Sephardic Jews Feel Bigotry’s Sting in Turkey and a Pull Back to Spain – NYTime

1492 was not a good year to be Jewish and in Spain. Now 2015 is a bad one to be Jewish and in Turkey.

reading music on my tablet!



I have been having some success using my tablet as a music reader. It’s admittedly not too large a page but is clear and easy to read.



Any blurriness above is from my phone cam and is not in the original. Rhonda, if you read this, notice this is the piece you mentioned in yesterday’s comment. Woo hoo!



I found the app via my tablet. It was a free app. I see that one can also purchase it. I will probably do so after I get it working the way I want to.

i think it’s kind of a gas to use this application of tech, since so many musicians do not read music these days. Ironic, n’est pas?

I know it’s set up so that one can turn pages using a blue tooth pedal or other device. I’ll be looking into that. This is something I’ve always wanted to explore. Very cool.

Public Library Portraits of California’s Homeless | PROOF

I love these pictures.

Picture of a homeless patron at a California library.

“Libraries are the last bastion of democracy.”

Birds identify good nuts by listening to them | @GrrlScientist | Science | The Guardian

Amazing stuff.

Long Odds in the Game of Life – NYTimes.com

Interesting discussion of college and what good is it by a part time prof and waitress.

More Than 70 Wounded in Bombing of Afghan Government Compound – NYT

Short piece. I link it because I read about incidents like this all over the world that are constantly happening. This stuff happens to real people. We now are so connected that we know about these incidents.
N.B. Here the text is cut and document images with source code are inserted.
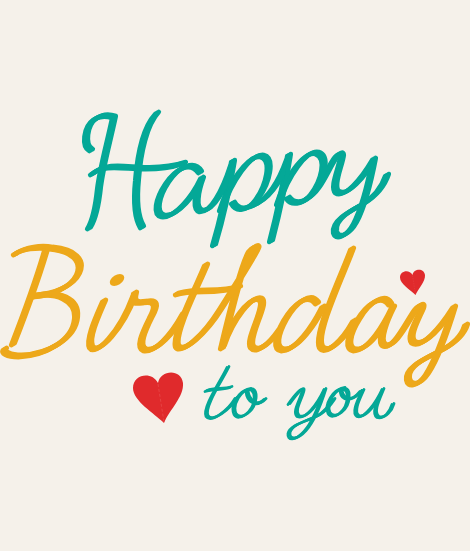
<!DOCTYPE html>
<html lang="en">
<head>
<meta charset="utf-8">
<title>Happy Birthday to you</title>
<style>
:root{--paper:#f5f1ea;--teal:#04a897;--gold:#eda81a;--red:#e02a2c;--crease:#e64a4a}
html,body{margin:0;padding:0;overflow:hidden;background:var(--paper)}
.card{width:470px;height:551px;overflow:hidden;background:var(--paper)}
.card svg{display:block}
.lettering{fill:none;stroke-linecap:round;stroke-linejoin:round}
.happy{stroke:var(--teal);stroke-width:4.6}
.birthday{stroke:var(--gold);stroke-width:4.8}
.to-you{stroke:var(--teal);stroke-width:2.8}
.dot{fill:var(--gold)}
.heart{fill:var(--red)}
.crease{fill:none;stroke:var(--crease);stroke-width:.8;stroke-dasharray:3 2}
</style>
</head>
<body>
<main class="card">
<svg width="470" height="551" viewBox="0 0 470 551" role="img" aria-label="Happy Birthday to you">
<defs>
<g id="word-happy">
<path d="M91 150C83 146 85 126 95 119C101 115 108 115 114 117C108 145 102 165 99 188C97 207 94 220 89 228"/>
<path d="M92 174C104 164 120 167 138 168C156 169 172 167 184 163"/>
<path d="M157 113C145 126 139 154 137 180C135 200 136 217 142 227"/>
<path d="M200 172C192 160 177 168 167 183C157 198 154 214 163 216C176 218 194 195 202 178C196 194 194 209 201 211C212 212 224 190 232 165"/>
<path d="M233 161C229 185 222 218 214 245"/>
<path d="M221 210C229 184 249 154 262 156C274 159 268 184 257 199C249 210 238 212 233 203"/>
<path d="M248 207C266 203 279 184 288 159"/>
<path d="M289 155C285 181 278 214 271 241"/>
<path d="M278 204C286 178 305 150 317 153C329 157 323 180 312 194C304 204 293 205 288 198"/>
<path d="M306 199C318 194 326 172 334 160C338 153 342 152 342 156C341 166 331 186 337 192C346 198 363 178 374 159C370 180 364 206 355 223C348 236 337 240 335 232C333 220 350 211 363 204C376 196 383 187 387 175"/>
</g>
<g id="word-birthday">
<path d="M15 254C24 248 39 246 51 248C74 250 84 261 78 274C72 287 52 295 34 296"/>
<path d="M46 250C39 274 27 308 13 344"/>
<path d="M35 296C57 291 78 299 76 318C74 340 46 355 20 356C8 356 2 352 5 349"/>
<path d="M104 301C98 315 87 338 91 347C97 356 121 331 134 296"/>
<path d="M135 293C132 304 137 303 145 302C157 300 157 306 151 317C143 333 137 347 145 350C156 352 172 335 184 313"/>
<path d="M206 265C198 285 173 333 177 346C182 355 205 334 220 310C239 280 255 255 257 249C259 245 254 246 250 251C242 265 230 314 222 348"/>
<path d="M177 294C196 288 216 294 239 287"/>
<path d="M223 346C231 322 250 296 260 299C269 303 246 338 252 347C258 354 271 342 280 329"/>
<path d="M317 303C309 292 295 303 285 320C276 336 274 349 283 350C297 350 314 325 323 307"/>
<path d="M352 249C343 274 314 334 321 347C327 356 344 339 354 321"/>
<path d="M390 304C383 293 368 303 358 320C348 336 346 349 355 350C370 350 386 322 393 307C385 323 378 341 384 345C393 350 405 326 414 312C419 304 424 303 422 309C417 321 408 336 413 342C423 349 442 326 454 307C447 330 438 357 427 374C419 386 409 387 408 379C406 366 427 358 442 350C455 343 463 335 466 325"/>
</g>
<g id="word-to-you">
<path d="M228 367C222 380 203 407 207 416C212 423 229 410 236 398"/>
<path d="M206 391C214 388 222 390 231 387"/>
<path d="M250 389C240 390 231 405 235 414C240 422 254 411 255 399C256 390 251 387 247 391C248 401 257 408 265 399"/>
<path d="M289 404C296 394 304 385 303 391C301 400 293 411 298 416C306 420 318 404 325 389C320 405 314 421 305 431C296 441 288 440 289 433C291 424 308 421 319 415C327 410 330 405 334 399"/>
<path d="M344 388C334 389 325 404 329 413C334 421 348 410 348 398C349 389 344 387 341 391C343 401 352 402 361 391"/>
<path d="M363 390C359 399 352 412 358 416C365 419 377 402 383 389C378 401 372 413 378 417C385 419 391 411 393 404"/>
</g>
</defs>
<g class="lettering happy">
<use href="#word-happy" x="-1.8" y="1"/><use href="#word-happy"/><use href="#word-happy" x="1.8" y="-1"/>
</g>
<g class="lettering birthday">
<use href="#word-birthday" x="-1.7" y="1"/><use href="#word-birthday"/><use href="#word-birthday" x="1.7" y="-1"/>
</g>
<ellipse class="dot" cx="117" cy="280" rx="8" ry="5" transform="rotate(-32 117 280)"/>
<g class="lettering to-you">
<use href="#word-to-you" x="-1" y=".5"/><use href="#word-to-you" x="1" y="-.5"/>
</g>
<g id="heart">
<path class="heart" d="M164 423C154 413 133 401 133 388C133 374 152 371 158 383C160 370 181 368 183 383C184 397 170 409 164 423Z"/>
<path class="crease" d="M158 384L164 422"/>
</g>
<use href="#heart" transform="translate(333.5 83.5) scale(.5)"/>
</svg>
</main>
</body>
</html>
It tears me up every time. Also i feel guilt at my own relief that I don’t have to face this kind of stuff in my own daily life. Typical liberal I guess.